Although the exact amount of restitution has not yet been finally determined, $20 million to provide restitution to harmed consumers has been placed in a segregated account, and fines of more than $1 million have been assessed, against a New Jersey bank and its California “institution-affiliated” party for unfair and deceptive practices, the Federal Deposit Insurance Corp. (FDIC) said Wednesday.
The federal deposit insurer said in a release it has reached settlements with Cross River Bank, Teaneck, N.J., and its institution-affiliated party, Freedom Financial Asset Management, LLC (FFAM), San Mateo, Calif., for unfair and deceptive practices in violation of Section 5 of the Federal Trade Commission (FTC) Act related to the marketing and origination of Consolidation Plus Loans (C+ Loans).
The FDIC also said it found that the bank and the asset management company violated the Truth in Lending Act (TILA) and Electronic Fund Transfer Act (EFTA).
The agency said $20 million has been placed in a segregated account for the purpose of providing restitution to harmed consumers (although an exact amount has yet to be determined). FDIC said it also assessed civil money penalties of $641,750 against the bank, and $493,500 against FFAM.
Cross River Bank and FFAM stipulated to the issuance of respective Consent Orders, Orders for Restitution, and Orders to Pay Civil Money Penalties, FDIC said.
According to the agency, Cross River Bank originates the “C+ Loans,” an unsecured debt consolidation loan product, through FFAM. “C+ Loans are offered exclusively to consumers who contract with Freedom Debt Relief (FDR), a FFAM-affiliated debt settlement company,” the FDIC said. “C+ Loans were marketed as a way for consumers to quickly resolve their outstanding debts. Consumers are charged a settlement fee of up to 25 percent of each debt enrolled in FDR’s program.”
The FDIC said it determined that Cross River Bank and FFAM violated federal law prohibiting unfair and deceptive practices, by, among other things:
- Requiring borrowers to sign loan documents without knowing the essential terms and conditions of the loan;
- Failing to inform borrowers that certain major creditors will not negotiate debts with FDR and including related debt settlement fees into C+ Loans, when in fact, borrowers had to negotiate such debts themselves;

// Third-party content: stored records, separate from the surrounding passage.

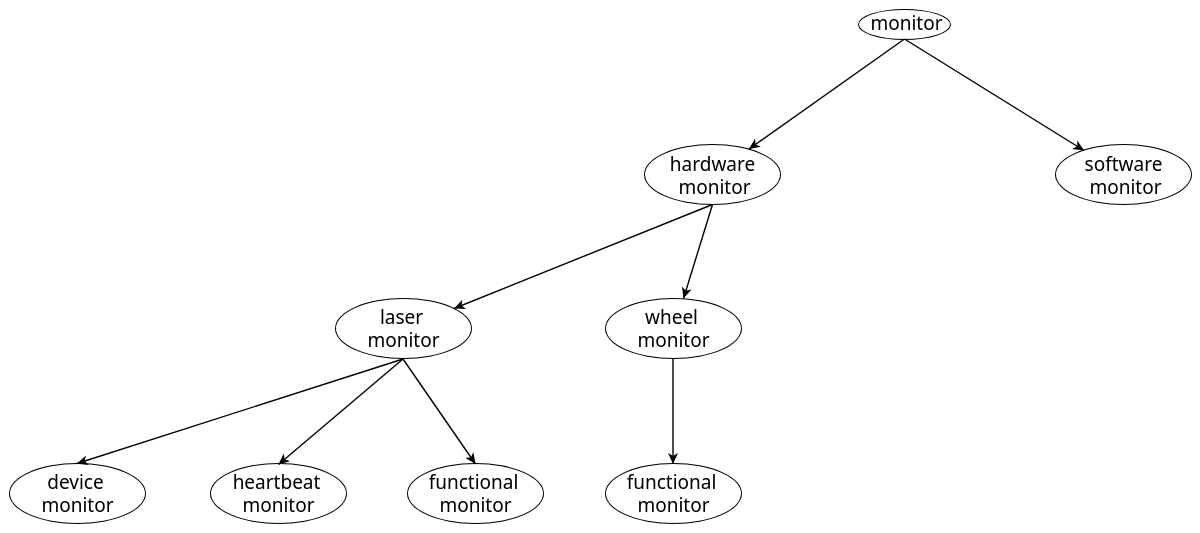
<!DOCTYPE html>
<html lang="en">
<head>
<meta charset="utf-8">
<title>Monitor hierarchy</title>
<style>
:root { --paper: #fff; --ink: #000; }
* { box-sizing: border-box; }
html, body { margin: 0; padding: 0; overflow: hidden; background: var(--paper); }
.diagram {
  position: relative; width: 1200px; height: 533px; overflow: hidden;
  background: var(--paper); color: var(--ink);
  font: 19px/23px "Noto Sans", "Open Sans", sans-serif;
}
.edges { position: absolute; left: 0; top: 0; }
.edges line { stroke: var(--ink); stroke-width: 1.4; marker-end: url(#arrow); }
.edges path { fill: var(--ink); }
.node {
  position: absolute; left: var(--x); top: var(--y);
  display: flex; flex-direction: column; align-items: center; justify-content: center;
  width: 137px; height: 61px;
  border: 1.4px solid var(--ink); border-radius: 50%;
  white-space: nowrap;
}
.node span { position: relative; }
.node .kind { left: -2px; }
.root { width: 93px; height: 31px; }
.root span { left: 2px; top: -1px; }
.branch .kind { left: 0; top: 1px; }
.branch .role { left: 2px; top: 1px; }
</style>
</head>
<body>
<main class="diagram">
  <svg class="edges" width="1200" height="533" viewBox="0 0 1200 533" aria-hidden="true">
    <defs>
      <marker id="arrow" markerUnits="userSpaceOnUse" markerWidth="12" markerHeight="12" refX="11" refY="6" orient="auto">
        <path d="M0 1 L11 6 L0 11 L3 6 Z"/>
      </marker>
    </defs>
    <line x1="904.5" y1="39" x2="749" y2="149"/>
    <line x1="904.5" y1="39" x2="1084" y2="150.5"/>
    <line x1="712.5" y1="204.5" x2="454" y2="308.5"/>
    <line x1="712.5" y1="204.5" x2="683.5" y2="298.5"/>
    <line x1="403" y1="359" x2="77" y2="463.5"/>
    <line x1="403" y1="359" x2="278.5" y2="464.5"/>
    <line x1="403" y1="359" x2="475.5" y2="464"/>
    <line x1="673" y1="358" x2="673" y2="464"/>
  </svg>

  <div class="node root" style="--x:858px;--y:9px"><span>monitor</span></div>

  <div class="node branch" style="--x:644px;--y:144px"><span class="kind">hardware</span><span class="role">monitor</span></div>
  <div class="node branch" style="--x:1055px;--y:144px"><span class="kind">software</span><span class="role">monitor</span></div>

  <div class="node" style="--x:335px;--y:298px"><span class="kind">laser</span><span class="role">monitor</span></div>
  <div class="node" style="--x:605px;--y:298px"><span class="kind">wheel</span><span class="role">monitor</span></div>

  <div class="node" style="--x:9px;--y:463px"><span class="kind">device</span><span class="role">monitor</span></div>
  <div class="node" style="--x:210px;--y:463px"><span class="kind">heartbeat</span><span class="role">monitor</span></div>
  <div class="node" style="--x:407px;--y:463px"><span class="kind">functional</span><span class="role">monitor</span></div>
  <div class="node" style="--x:605px;--y:463px"><span class="kind">functional</span><span class="role">monitor</span></div>
</main>
</body>
</html>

- Misrepresenting to consumers that the C+ Loans would result in the settlement of all their debts within 30 to 45 days or 30 to 90 days, which was not true for nearly half of the consumers; and
- Misrepresenting that the consumers’ creditworthiness would improve by obtaining a C+ Loan.
“As the originator of these loans, Cross River Bank is responsible for ensuring the C+ Loans program operates in compliance with all applicable laws,” the FDIC said.
The agency noted that consumers who are eligible for relief under the settlement are not required to take any action to receive restitution.